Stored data
Start of Block

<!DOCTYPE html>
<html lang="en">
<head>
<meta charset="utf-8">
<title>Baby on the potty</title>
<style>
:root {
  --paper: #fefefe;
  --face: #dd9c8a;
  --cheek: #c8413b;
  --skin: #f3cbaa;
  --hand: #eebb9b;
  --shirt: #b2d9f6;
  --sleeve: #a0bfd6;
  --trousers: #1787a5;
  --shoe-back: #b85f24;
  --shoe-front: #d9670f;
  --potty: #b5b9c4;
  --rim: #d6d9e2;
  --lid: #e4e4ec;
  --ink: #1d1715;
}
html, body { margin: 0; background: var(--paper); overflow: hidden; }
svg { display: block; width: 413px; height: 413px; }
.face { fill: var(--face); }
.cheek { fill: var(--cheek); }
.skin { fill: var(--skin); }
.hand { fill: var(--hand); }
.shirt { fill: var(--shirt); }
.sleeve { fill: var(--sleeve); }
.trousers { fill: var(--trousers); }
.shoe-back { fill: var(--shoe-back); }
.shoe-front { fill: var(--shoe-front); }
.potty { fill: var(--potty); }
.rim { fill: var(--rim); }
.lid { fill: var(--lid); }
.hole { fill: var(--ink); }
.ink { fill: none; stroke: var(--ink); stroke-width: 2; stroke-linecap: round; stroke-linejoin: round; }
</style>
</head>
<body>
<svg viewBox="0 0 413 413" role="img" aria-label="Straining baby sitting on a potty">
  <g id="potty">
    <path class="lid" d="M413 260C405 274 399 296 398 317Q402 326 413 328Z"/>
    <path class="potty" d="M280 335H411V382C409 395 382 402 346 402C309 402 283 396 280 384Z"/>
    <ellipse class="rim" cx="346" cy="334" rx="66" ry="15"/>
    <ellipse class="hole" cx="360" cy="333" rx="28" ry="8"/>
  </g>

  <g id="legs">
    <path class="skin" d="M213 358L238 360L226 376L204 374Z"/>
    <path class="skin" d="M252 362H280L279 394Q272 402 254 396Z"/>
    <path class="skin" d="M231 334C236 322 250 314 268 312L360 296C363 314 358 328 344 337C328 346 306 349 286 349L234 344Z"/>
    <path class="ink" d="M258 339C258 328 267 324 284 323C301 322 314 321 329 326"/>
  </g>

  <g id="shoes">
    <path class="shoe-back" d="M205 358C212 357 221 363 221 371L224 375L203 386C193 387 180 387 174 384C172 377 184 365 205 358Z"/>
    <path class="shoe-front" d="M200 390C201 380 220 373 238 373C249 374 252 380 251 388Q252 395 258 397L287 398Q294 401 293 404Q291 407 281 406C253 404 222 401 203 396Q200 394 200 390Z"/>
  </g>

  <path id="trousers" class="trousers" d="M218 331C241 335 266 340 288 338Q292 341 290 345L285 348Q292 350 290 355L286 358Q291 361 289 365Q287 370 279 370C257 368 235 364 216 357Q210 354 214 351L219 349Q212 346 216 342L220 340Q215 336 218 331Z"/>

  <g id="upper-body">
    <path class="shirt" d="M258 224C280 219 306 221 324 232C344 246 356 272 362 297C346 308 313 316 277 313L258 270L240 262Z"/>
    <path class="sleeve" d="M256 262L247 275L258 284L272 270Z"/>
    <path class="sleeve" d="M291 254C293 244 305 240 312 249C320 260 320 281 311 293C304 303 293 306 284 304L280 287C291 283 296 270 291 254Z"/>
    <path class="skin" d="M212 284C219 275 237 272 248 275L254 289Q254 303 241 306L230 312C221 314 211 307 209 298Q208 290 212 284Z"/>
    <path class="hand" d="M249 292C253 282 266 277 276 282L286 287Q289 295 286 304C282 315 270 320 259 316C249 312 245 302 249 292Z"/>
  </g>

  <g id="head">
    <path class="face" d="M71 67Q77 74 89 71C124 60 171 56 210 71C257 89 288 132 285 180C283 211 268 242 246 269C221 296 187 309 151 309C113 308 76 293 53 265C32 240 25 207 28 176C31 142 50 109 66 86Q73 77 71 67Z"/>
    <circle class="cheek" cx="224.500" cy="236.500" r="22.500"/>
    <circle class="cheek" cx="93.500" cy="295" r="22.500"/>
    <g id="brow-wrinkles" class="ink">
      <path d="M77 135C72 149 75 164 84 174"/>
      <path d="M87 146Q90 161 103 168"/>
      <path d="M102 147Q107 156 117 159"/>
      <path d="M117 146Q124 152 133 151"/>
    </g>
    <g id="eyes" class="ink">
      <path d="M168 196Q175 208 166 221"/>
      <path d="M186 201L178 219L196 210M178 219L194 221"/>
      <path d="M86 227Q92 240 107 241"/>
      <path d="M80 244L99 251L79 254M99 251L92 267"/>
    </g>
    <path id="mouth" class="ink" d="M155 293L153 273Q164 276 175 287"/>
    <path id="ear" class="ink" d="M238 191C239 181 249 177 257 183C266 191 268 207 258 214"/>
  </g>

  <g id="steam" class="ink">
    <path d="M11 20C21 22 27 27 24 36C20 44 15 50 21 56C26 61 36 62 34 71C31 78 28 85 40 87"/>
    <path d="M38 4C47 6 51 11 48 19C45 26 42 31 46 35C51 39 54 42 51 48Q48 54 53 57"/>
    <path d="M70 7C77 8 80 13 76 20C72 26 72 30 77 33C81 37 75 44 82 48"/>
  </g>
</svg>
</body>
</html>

End of Block
Start of Block

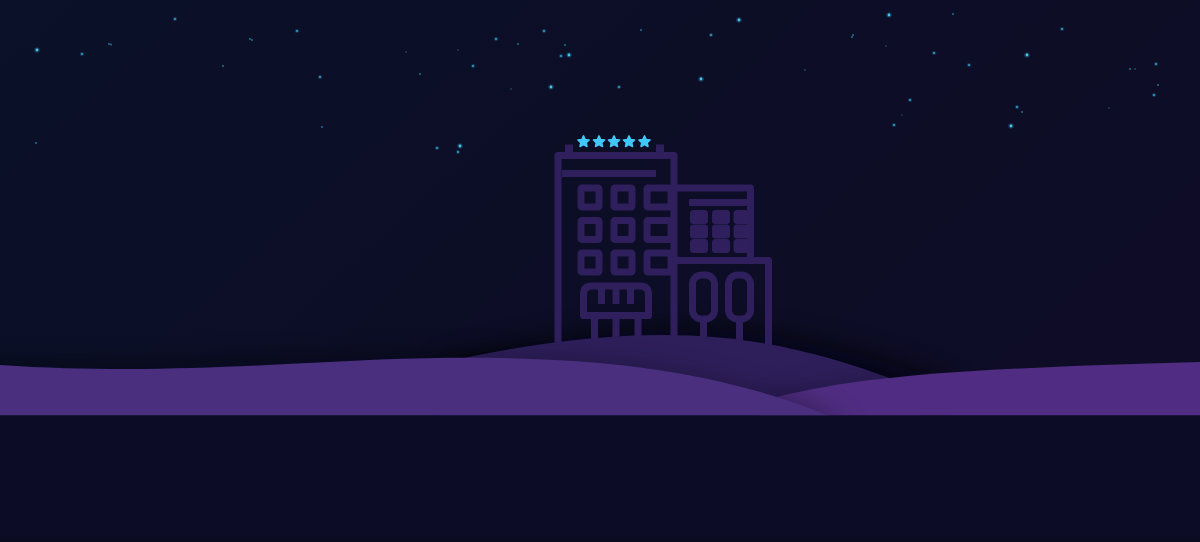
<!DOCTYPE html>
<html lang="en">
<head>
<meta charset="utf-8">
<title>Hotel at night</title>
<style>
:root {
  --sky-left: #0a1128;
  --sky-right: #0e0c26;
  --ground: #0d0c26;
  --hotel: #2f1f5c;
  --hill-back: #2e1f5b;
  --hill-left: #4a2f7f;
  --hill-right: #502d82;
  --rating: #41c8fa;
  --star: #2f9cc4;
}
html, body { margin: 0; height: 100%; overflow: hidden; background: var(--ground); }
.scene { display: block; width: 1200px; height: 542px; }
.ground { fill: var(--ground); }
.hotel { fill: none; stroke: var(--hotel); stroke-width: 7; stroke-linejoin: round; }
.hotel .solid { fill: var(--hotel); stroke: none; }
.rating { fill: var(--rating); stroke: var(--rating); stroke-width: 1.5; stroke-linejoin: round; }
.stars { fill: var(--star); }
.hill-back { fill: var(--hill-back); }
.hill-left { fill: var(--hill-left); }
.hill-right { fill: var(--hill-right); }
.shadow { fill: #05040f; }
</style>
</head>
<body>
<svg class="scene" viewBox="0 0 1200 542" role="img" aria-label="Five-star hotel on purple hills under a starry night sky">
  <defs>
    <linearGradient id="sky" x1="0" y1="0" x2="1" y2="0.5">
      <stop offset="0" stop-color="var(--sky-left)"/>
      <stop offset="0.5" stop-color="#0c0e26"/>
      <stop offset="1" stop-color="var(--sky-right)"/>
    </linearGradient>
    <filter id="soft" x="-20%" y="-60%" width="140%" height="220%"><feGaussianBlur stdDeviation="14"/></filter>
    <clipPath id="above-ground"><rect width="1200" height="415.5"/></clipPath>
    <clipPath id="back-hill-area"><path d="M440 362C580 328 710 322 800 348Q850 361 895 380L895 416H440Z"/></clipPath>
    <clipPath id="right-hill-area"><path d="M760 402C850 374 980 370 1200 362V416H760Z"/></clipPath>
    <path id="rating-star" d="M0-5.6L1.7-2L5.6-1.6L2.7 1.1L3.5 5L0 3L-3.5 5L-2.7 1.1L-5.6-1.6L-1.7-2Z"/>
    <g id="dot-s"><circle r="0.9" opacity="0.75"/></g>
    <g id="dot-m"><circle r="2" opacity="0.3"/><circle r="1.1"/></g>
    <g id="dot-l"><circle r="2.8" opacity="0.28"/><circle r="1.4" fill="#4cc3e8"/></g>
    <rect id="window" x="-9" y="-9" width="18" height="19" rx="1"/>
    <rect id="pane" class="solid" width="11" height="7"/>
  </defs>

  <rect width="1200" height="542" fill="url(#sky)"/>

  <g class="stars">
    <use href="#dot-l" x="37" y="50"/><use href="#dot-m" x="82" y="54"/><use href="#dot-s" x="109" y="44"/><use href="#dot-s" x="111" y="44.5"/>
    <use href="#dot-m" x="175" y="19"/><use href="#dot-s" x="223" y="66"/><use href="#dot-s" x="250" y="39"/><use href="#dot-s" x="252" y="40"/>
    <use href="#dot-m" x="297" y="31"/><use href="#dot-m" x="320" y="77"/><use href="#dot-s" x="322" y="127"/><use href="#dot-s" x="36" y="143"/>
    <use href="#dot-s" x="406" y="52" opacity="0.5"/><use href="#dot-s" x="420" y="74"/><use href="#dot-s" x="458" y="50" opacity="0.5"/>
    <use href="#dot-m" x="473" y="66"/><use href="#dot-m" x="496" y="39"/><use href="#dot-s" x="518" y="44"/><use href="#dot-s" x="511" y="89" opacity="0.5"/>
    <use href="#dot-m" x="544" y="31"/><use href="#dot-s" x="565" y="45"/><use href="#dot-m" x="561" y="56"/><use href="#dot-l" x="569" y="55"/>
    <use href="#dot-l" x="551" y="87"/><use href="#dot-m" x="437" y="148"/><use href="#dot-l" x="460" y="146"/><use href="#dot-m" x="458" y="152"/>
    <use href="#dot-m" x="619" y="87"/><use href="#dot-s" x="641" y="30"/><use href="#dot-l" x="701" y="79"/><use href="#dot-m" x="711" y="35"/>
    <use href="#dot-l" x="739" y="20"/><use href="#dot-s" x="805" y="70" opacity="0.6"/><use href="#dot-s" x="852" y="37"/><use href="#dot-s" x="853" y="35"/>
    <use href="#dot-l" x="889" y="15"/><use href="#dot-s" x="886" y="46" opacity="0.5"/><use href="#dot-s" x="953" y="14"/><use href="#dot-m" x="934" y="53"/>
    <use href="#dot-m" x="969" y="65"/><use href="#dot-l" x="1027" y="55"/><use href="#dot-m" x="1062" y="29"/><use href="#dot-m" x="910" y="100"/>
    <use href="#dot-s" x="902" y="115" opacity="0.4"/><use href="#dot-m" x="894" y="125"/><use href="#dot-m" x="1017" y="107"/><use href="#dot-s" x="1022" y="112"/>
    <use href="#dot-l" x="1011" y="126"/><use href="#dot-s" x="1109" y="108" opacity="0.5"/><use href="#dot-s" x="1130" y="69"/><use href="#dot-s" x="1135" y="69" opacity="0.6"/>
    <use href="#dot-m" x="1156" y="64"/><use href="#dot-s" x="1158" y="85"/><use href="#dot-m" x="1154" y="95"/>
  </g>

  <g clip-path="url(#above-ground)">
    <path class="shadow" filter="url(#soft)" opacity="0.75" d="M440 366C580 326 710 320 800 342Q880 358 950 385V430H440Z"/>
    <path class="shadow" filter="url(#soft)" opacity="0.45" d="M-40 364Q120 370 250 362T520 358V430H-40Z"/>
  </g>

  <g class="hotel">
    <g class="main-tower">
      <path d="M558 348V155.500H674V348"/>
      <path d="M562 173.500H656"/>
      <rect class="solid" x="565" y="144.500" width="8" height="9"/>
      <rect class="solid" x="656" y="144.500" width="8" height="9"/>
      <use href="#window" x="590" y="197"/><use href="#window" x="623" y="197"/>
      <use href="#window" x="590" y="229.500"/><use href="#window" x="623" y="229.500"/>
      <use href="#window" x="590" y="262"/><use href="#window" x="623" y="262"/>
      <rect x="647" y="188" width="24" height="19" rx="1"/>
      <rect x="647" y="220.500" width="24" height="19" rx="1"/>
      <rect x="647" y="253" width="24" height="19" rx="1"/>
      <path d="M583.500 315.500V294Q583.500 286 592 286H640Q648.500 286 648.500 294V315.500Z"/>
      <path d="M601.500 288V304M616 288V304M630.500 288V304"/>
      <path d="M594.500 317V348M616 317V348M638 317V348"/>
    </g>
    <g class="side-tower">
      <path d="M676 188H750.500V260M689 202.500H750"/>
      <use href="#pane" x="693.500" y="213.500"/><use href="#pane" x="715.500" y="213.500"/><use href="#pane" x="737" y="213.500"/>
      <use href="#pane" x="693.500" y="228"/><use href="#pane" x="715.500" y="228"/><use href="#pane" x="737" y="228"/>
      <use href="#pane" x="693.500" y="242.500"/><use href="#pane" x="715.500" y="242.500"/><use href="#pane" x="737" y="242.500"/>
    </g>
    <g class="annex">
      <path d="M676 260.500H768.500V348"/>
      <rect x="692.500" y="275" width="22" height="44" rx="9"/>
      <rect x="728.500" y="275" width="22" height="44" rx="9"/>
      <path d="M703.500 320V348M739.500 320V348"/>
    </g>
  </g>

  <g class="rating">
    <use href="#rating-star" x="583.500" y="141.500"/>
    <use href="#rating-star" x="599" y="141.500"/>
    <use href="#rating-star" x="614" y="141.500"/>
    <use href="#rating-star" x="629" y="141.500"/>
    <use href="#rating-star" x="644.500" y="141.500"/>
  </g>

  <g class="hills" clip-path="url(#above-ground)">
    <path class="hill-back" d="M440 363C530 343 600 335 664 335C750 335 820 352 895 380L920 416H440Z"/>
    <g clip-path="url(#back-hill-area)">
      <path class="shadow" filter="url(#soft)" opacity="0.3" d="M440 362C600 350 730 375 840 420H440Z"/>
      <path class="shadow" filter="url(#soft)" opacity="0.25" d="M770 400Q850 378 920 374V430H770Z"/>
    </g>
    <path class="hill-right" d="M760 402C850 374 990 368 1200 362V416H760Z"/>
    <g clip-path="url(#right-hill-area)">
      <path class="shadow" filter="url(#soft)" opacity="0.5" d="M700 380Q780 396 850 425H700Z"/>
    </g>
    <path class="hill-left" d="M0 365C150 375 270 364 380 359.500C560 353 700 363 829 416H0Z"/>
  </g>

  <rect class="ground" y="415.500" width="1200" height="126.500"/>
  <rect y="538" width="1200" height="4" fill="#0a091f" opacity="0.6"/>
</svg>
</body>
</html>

End of Block
Start of Block

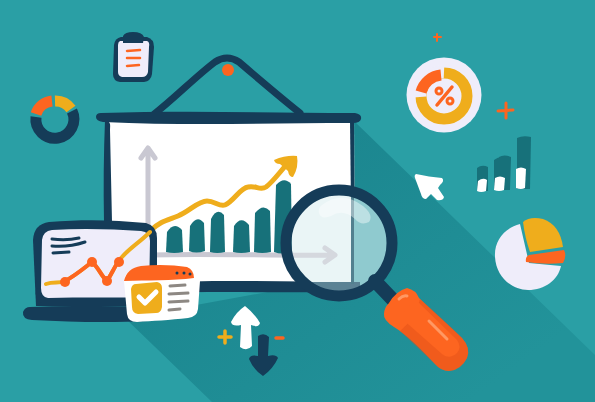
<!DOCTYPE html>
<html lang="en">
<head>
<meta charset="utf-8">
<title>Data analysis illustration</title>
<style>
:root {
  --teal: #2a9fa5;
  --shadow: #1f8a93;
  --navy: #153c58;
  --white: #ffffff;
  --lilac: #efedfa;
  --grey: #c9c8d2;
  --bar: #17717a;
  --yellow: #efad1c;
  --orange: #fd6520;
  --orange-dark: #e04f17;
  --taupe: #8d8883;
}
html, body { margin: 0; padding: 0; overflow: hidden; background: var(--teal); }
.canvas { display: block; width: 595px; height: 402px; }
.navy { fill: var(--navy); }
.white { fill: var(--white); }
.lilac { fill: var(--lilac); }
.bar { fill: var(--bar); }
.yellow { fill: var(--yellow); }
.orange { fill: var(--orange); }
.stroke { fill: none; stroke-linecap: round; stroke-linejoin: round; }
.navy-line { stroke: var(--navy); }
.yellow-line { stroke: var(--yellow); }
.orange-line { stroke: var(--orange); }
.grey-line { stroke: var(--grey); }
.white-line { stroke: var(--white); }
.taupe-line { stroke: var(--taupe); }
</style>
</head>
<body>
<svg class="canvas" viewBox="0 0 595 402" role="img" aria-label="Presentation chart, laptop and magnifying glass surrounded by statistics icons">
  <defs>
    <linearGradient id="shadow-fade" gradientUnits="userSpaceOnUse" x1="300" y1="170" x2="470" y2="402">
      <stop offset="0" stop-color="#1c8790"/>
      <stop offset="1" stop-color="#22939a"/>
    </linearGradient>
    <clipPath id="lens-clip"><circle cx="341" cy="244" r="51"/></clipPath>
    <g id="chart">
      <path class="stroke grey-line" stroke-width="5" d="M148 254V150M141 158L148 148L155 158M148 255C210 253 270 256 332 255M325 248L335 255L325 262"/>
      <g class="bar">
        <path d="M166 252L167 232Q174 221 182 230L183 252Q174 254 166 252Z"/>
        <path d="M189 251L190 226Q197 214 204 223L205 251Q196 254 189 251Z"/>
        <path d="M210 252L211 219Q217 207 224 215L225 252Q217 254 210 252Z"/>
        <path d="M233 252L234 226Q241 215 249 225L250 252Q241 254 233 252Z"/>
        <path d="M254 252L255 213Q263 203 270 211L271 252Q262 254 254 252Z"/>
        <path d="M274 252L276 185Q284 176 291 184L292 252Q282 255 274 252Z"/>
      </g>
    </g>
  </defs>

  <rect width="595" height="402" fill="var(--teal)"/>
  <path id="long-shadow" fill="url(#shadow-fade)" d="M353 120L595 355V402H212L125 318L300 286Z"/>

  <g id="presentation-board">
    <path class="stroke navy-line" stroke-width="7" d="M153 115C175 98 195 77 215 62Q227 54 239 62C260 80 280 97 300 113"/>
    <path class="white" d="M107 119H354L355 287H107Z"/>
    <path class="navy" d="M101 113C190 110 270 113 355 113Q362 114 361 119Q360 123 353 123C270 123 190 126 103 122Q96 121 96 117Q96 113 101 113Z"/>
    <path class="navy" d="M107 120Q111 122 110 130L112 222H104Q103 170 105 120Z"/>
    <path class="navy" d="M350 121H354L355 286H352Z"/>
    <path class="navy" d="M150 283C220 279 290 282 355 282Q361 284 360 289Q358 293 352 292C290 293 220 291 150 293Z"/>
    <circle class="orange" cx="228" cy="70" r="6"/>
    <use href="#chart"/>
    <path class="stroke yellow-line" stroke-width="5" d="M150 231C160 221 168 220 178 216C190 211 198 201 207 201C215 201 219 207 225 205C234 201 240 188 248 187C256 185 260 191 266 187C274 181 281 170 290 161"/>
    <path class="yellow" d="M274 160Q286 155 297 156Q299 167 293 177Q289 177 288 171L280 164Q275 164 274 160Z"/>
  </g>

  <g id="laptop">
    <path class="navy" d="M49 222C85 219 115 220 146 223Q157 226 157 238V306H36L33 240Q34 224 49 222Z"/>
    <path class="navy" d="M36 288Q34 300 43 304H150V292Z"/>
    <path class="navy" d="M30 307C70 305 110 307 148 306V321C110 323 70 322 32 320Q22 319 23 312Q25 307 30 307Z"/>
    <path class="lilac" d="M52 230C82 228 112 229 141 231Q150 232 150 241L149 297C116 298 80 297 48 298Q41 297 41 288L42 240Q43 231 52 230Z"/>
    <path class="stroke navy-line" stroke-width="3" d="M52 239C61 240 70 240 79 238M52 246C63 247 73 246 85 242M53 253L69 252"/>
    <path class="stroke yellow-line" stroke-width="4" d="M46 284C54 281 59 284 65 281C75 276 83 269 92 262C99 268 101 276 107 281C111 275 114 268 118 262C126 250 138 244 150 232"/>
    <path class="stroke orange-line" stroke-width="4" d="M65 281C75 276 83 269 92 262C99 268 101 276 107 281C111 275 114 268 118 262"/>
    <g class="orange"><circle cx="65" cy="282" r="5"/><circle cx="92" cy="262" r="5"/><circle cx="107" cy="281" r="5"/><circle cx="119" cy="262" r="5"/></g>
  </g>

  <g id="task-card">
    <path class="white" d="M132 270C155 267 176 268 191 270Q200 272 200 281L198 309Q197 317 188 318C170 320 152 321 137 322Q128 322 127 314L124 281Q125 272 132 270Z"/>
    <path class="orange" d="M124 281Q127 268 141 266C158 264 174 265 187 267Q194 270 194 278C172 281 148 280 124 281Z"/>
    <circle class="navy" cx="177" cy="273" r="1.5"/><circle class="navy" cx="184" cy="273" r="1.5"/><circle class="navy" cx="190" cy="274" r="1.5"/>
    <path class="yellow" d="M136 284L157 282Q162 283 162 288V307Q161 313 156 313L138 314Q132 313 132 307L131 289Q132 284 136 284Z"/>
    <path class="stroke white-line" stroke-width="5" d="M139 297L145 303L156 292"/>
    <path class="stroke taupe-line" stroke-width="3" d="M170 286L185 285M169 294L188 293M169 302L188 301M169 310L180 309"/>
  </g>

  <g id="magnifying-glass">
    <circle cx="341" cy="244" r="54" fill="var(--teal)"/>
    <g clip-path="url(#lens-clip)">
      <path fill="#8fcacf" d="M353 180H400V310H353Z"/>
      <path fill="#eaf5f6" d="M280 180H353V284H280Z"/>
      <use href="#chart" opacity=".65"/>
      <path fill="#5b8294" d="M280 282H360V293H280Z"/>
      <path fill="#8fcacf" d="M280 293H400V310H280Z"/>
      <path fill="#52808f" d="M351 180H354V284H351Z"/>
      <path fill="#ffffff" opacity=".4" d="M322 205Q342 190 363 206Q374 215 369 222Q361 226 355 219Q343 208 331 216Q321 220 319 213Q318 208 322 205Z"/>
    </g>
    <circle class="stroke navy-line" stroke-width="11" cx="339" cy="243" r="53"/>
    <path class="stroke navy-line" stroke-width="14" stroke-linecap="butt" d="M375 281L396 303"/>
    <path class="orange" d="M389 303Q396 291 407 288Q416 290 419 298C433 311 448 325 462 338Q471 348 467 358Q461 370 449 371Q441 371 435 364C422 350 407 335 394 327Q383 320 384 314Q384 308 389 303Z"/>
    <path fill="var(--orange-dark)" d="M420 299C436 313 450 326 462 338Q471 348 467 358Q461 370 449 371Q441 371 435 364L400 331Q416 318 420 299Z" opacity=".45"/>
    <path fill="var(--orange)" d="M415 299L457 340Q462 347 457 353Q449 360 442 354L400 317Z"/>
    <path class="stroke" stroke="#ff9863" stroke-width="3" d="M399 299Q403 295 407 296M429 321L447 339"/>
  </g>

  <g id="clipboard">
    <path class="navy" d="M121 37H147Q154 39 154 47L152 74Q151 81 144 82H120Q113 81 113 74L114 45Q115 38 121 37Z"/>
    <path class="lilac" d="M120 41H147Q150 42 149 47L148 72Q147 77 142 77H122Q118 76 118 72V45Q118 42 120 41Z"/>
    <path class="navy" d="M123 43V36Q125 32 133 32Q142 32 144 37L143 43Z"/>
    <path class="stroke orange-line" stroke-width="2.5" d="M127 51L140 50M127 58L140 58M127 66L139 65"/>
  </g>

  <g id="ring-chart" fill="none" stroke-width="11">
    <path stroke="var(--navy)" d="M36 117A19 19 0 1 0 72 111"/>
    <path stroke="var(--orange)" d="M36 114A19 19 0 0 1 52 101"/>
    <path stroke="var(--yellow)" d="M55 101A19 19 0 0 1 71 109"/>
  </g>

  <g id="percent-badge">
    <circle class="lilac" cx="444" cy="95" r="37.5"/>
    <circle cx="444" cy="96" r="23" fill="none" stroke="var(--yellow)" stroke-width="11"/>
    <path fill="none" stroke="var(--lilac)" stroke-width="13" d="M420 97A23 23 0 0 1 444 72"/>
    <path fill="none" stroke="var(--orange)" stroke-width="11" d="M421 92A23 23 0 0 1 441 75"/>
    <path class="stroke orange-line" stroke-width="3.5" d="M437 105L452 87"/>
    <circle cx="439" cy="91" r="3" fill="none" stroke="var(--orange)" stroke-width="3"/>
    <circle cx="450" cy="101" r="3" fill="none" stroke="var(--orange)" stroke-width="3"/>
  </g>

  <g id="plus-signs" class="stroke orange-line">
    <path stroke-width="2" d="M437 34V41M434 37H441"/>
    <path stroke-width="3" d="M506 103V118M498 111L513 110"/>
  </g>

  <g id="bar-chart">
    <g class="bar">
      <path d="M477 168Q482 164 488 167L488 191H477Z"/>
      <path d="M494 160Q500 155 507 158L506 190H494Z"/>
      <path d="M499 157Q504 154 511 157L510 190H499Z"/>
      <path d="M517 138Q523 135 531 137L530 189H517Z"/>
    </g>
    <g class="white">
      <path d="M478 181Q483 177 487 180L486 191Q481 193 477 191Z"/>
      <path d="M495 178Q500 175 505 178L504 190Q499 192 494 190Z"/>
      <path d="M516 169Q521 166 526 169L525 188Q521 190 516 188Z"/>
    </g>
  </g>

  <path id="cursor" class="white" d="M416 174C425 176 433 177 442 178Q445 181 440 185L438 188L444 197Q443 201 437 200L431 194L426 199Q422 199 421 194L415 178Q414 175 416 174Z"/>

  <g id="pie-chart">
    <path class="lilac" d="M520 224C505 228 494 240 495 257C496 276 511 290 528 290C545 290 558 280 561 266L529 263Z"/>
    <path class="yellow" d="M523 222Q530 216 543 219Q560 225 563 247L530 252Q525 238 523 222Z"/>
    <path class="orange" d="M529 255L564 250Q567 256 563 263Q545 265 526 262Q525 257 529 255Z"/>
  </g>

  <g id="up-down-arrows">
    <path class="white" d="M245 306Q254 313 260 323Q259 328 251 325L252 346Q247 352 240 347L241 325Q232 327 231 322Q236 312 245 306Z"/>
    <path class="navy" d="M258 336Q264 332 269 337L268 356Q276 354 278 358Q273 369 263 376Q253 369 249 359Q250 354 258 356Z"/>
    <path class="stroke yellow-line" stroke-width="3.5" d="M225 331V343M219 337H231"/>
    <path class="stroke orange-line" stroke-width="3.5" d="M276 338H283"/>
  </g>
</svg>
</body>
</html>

End of Block

## [Directions for this task]
Lines with "yellow" in the records: how many are there? Give only the number.

## [Finished task]
11